=== Section Start ===

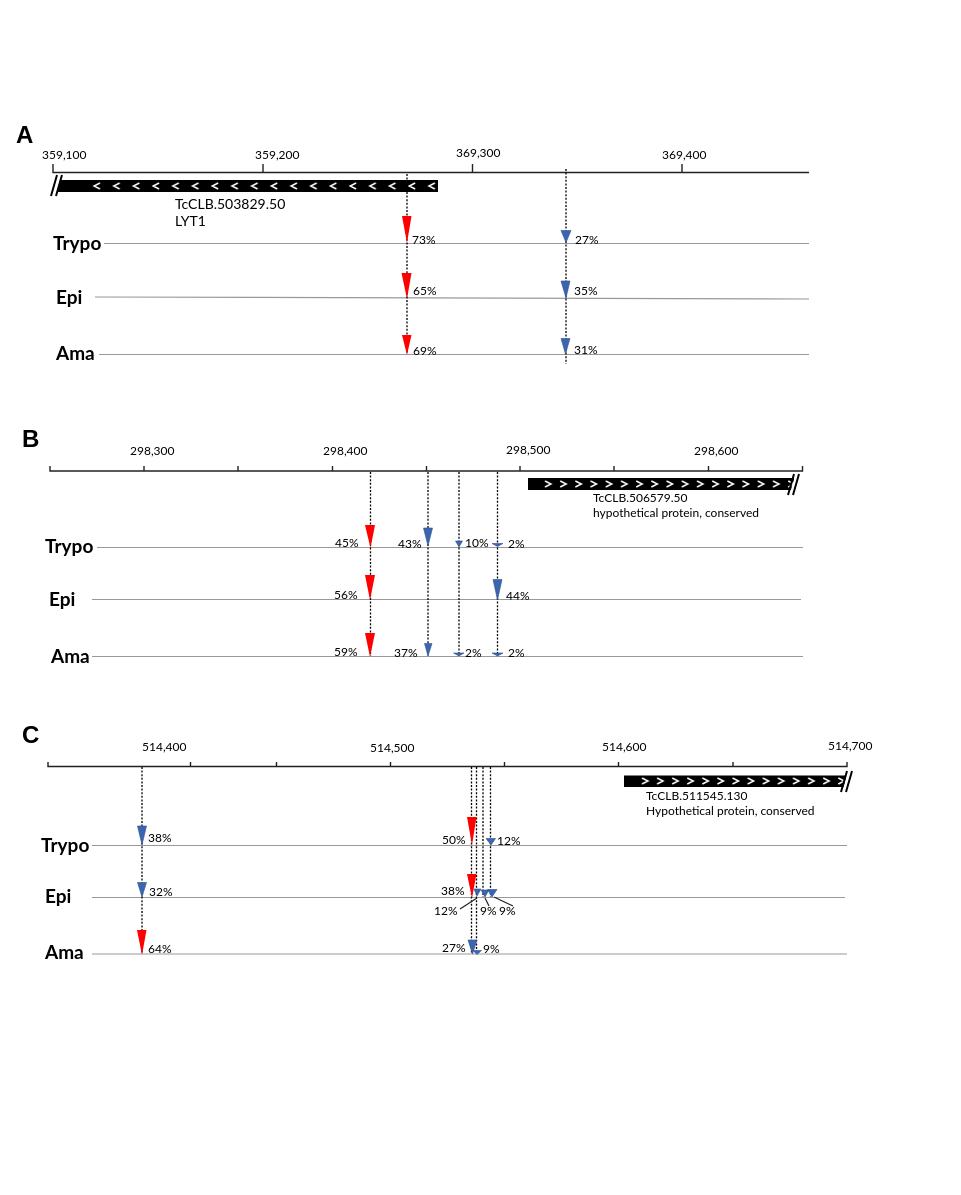
<!DOCTYPE html>
<html lang="en">
<head>
<meta charset="utf-8">
<title>Splice site usage by life stage</title>
<style>
:root {
  --ink: #000;
  --track: #999;
  --main-site: #fe0000;
  --alt-site: #3a66b0;
  --alt-edge: #2f528f;
}
* { box-sizing: border-box; }
body { margin: 0; background: #fff; }
.figure {
  position: relative; width: 961px; height: 1195px; overflow: hidden;
  background: #fff; color: var(--ink); font: 12px/16px Lato, Carlito, sans-serif;
}
.panel, .panel svg { position: absolute; left: 0; top: 0; width: 961px; height: 1195px; }
.panel h2, .panel p, .panel span { position: absolute; margin: -8px 0 0; white-space: nowrap; }
.panel h2 { font: bold 24px/16px "Liberation Sans", Arial, sans-serif; }
.panel .stage { font-size: 19px; font-weight: bold; }
.panel .gene { line-height: 14.5px; }
.panel .gene.large { font-size: 14px; line-height: 17px; }
.panel .cut { clip-path: inset(0 0 4px 0); }
.axis { fill: none; stroke: #222; stroke-width: 1.4; }
.tracks { fill: none; stroke: var(--track); stroke-width: 1.2; }
.guides { fill: none; stroke: var(--ink); stroke-width: 1.3; stroke-dasharray: 2 1.6; }
.bar { fill: var(--ink); }
.break { fill: none; stroke: var(--ink); stroke-width: 2; }
.gap { fill: #fff; }
.chevron { fill: none; stroke: #fff; stroke-width: 1.4; }
.main { fill: var(--main-site); }
.alt { fill: var(--alt-site); stroke: var(--alt-edge); stroke-width: .6; }
.callout { fill: none; stroke: #222; stroke-width: 1.2; }
</style>
</head>
<body>
<main class="figure">

<section class="panel" aria-label="Panel A">
  <svg viewBox="0 0 961 1195" aria-hidden="true">
    <defs>
      <pattern id="reverse" x="87" y="180" width="19.7" height="12" patternUnits="userSpaceOnUse">
        <path class="chevron" d="M13 3L7 6L13 9"/>
      </pattern>
    </defs>
    <path class="axis" d="M53 164V172.500H809M263 164V173M472.500 164V173M682 164V173"/>
    <rect class="bar" x="57" y="180" width="381" height="12"/>
    <rect x="87" y="180" width="351" height="12" fill="url(#reverse)"/>
    <path class="gap" d="M50 197L57 174H62L56 197Z"/>
    <path class="break" d="M51 196L57 175M56 196L62 175"/>
    <path class="tracks" d="M104 243.500H809M95 297L809 299M99 354.500H809"/>
    <path class="guides" d="M407 174V354M566 169V364"/>
    <path class="main" d="M402 216H411.500L407 243ZM401.500 273H411.500L407 299ZM402 335H411.500L407 355Z"/>
    <path class="alt" d="M561 230.500H571L566 242.500ZM561 281H570L566 298ZM561 338.500H570L565.500 354Z"/>
  </svg>
  <h2 style="left:16px;top:135px">A</h2>
  <span style="left:42px;top:155px">359,100</span>
  <span style="left:255px;top:155px">359,200</span>
  <span style="left:456px;top:153px">369,300</span>
  <span style="left:662px;top:155px">369,400</span>
  <p class="gene large" style="left:175px;top:203px">TcCLB.503829.50<br>LYT1</p>
  <span class="stage" style="left:53px;top:243px">Trypo</span>
  <span style="left:412px;top:240px">73%</span>
  <span style="left:575px;top:240px">27%</span>
  <span class="stage" style="left:56px;top:297px">Epi</span>
  <span style="left:413px;top:291px">65%</span>
  <span style="left:574px;top:291px">35%</span>
  <span class="stage" style="left:56px;top:353px">Ama</span>
  <span class="cut" style="left:413px;top:351px">69%</span>
  <span style="left:574px;top:350px">31%</span>
</section>

<section class="panel" aria-label="Panel B">
  <svg viewBox="0 0 961 1195" aria-hidden="true">
    <defs>
      <pattern id="forward" x="540" y="478" width="15.2" height="12" patternUnits="userSpaceOnUse">
        <path class="chevron" d="M5 3L11 6L5 9"/>
      </pattern>
    </defs>
    <path class="axis" d="M50 466V471H802.500V466M144 466V471M238 466V471M332.500 466V471M426.500 466V471M520 466V471M614 466V471M708.500 466V471"/>
    <rect class="bar" x="528" y="478" width="266" height="12"/>
    <rect x="540" y="478" width="254" height="12" fill="url(#forward)"/>
    <path class="gap" d="M789 496L796 473H800L794 496Z"/>
    <path class="break" d="M788 495L794 474M793 495L799 474"/>
    <path class="tracks" d="M97 547.500H803M92 599.500H801M92 656.500H803"/>
    <path class="guides" d="M370.500 472V656M428 472V656M459 472V656M497.500 472V656"/>
    <path class="main" d="M365 525H375L370.500 548ZM365 575H375L370 600ZM365 633H375L370 657Z"/>
    <path class="alt" d="M423.500 528H432.500L428 546ZM455.500 541H462.500L459 547ZM492 543.500H503L497.500 546.500ZM493 579.500H502L497.500 600ZM424.500 643.500H432L428 656ZM453.500 653H464L459 656ZM492 653H503L497.500 656Z"/>
  </svg>
  <h2 style="left:22px;top:439px">B</h2>
  <span style="left:130px;top:451px">298,300</span>
  <span style="left:323px;top:451px">298,400</span>
  <span style="left:506px;top:450px">298,500</span>
  <span style="left:694px;top:451px">298,600</span>
  <p class="gene" style="left:593px;top:499px">TcCLB.506579.50<br>hypothetical protein, conserved</p>
  <span class="stage" style="left:45px;top:546px">Trypo</span>
  <span style="left:335px;top:543px">45%</span>
  <span style="left:398px;top:544px">43%</span>
  <span style="left:465px;top:543px">10%</span>
  <span style="left:508px;top:544px">2%</span>
  <span class="stage" style="left:49px;top:599px">Epi</span>
  <span style="left:334px;top:595px">56%</span>
  <span style="left:506px;top:596px">44%</span>
  <span class="stage" style="left:51px;top:656px">Ama</span>
  <span style="left:334px;top:652px">59%</span>
  <span style="left:394px;top:653px">37%</span>
  <span style="left:465px;top:653px">2%</span>
  <span style="left:508px;top:653px">2%</span>
</section>

<section class="panel" aria-label="Panel C">
  <svg viewBox="0 0 961 1195" aria-hidden="true">
    <defs>
      <pattern id="forward-short" x="637" y="775" width="15.1" height="12" patternUnits="userSpaceOnUse">
        <path class="chevron" d="M5 3L11 6L5 9"/>
      </pattern>
    </defs>
    <path class="axis" d="M48 762V766.500H847V762M190.500 762V767M276.500 762V767M390.500 762V767M504.500 762V767M618.500 762V767M733 762V767"/>
    <rect class="bar" x="624" y="775.5" width="222" height="11.5"/>
    <rect x="637" y="775" width="209" height="12" fill="url(#forward-short)"/>
    <path class="gap" d="M842 793L848 770H853L847 793Z"/>
    <path class="break" d="M841 792L847 771M846 792L852 771"/>
    <path class="tracks" d="M92 845.500H847M92 897.500H845M92 954H847"/>
    <path class="guides" d="M142 767V954M471.500 767V954M476.500 767V954M483 767V897M490.500 767V897"/>
    <path class="main" d="M467 817H476.500L472 845ZM467 874H476.500L472 898ZM137 930H146.500L142 955Z"/>
    <path class="alt" d="M137.500 826H146.500L142 845ZM137.500 882.500H146.500L142 897ZM486 838.500H495.500L491 845ZM474 889H481L477 896ZM481 890H489L485 897ZM487.500 889.500H497L492 897ZM468 940H477L472.500 954ZM473 950.500H481.500L477 954.500Z"/>
    <path class="callout" d="M460 909L477 898M485 898L489 906M494 897L513 906"/>
  </svg>
  <h2 style="left:22px;top:735px">C</h2>
  <span style="left:142px;top:747px">514,400</span>
  <span style="left:370px;top:748px">514,500</span>
  <span style="left:602px;top:747px">514,600</span>
  <span style="left:828px;top:746px">514,700</span>
  <p class="gene" style="left:646px;top:797px">TcCLB.511545.130<br>Hypothetical protein, conserved</p>
  <span class="stage" style="left:41px;top:845px">Trypo</span>
  <span style="left:148px;top:838px">38%</span>
  <span style="left:442px;top:840px">50%</span>
  <span style="left:497px;top:841px">12%</span>
  <span class="stage" style="left:45px;top:896px">Epi</span>
  <span style="left:149px;top:892px">32%</span>
  <span style="left:441px;top:891px">38%</span>
  <span style="left:434px;top:911px">12%</span>
  <span style="left:480px;top:911px">9%</span>
  <span style="left:499px;top:911px">9%</span>
  <span class="stage" style="left:45px;top:952px">Ama</span>
  <span style="left:148px;top:949px">64%</span>
  <span style="left:442px;top:948px">27%</span>
  <span style="left:483px;top:949px">9%</span>
</section>

</main>
</body>
</html>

=== Section End ===

• TASK TO COMPLETE:
Find the lines of the listing above that hold "large". Please copy them.

• COMPLETED EXERCISE:
.panel .gene.large { font-size: 14px; line-height: 17px; }
  <p class="gene large" style="left:175px;top:203px">TcCLB.503829.50<br>LYT1</p>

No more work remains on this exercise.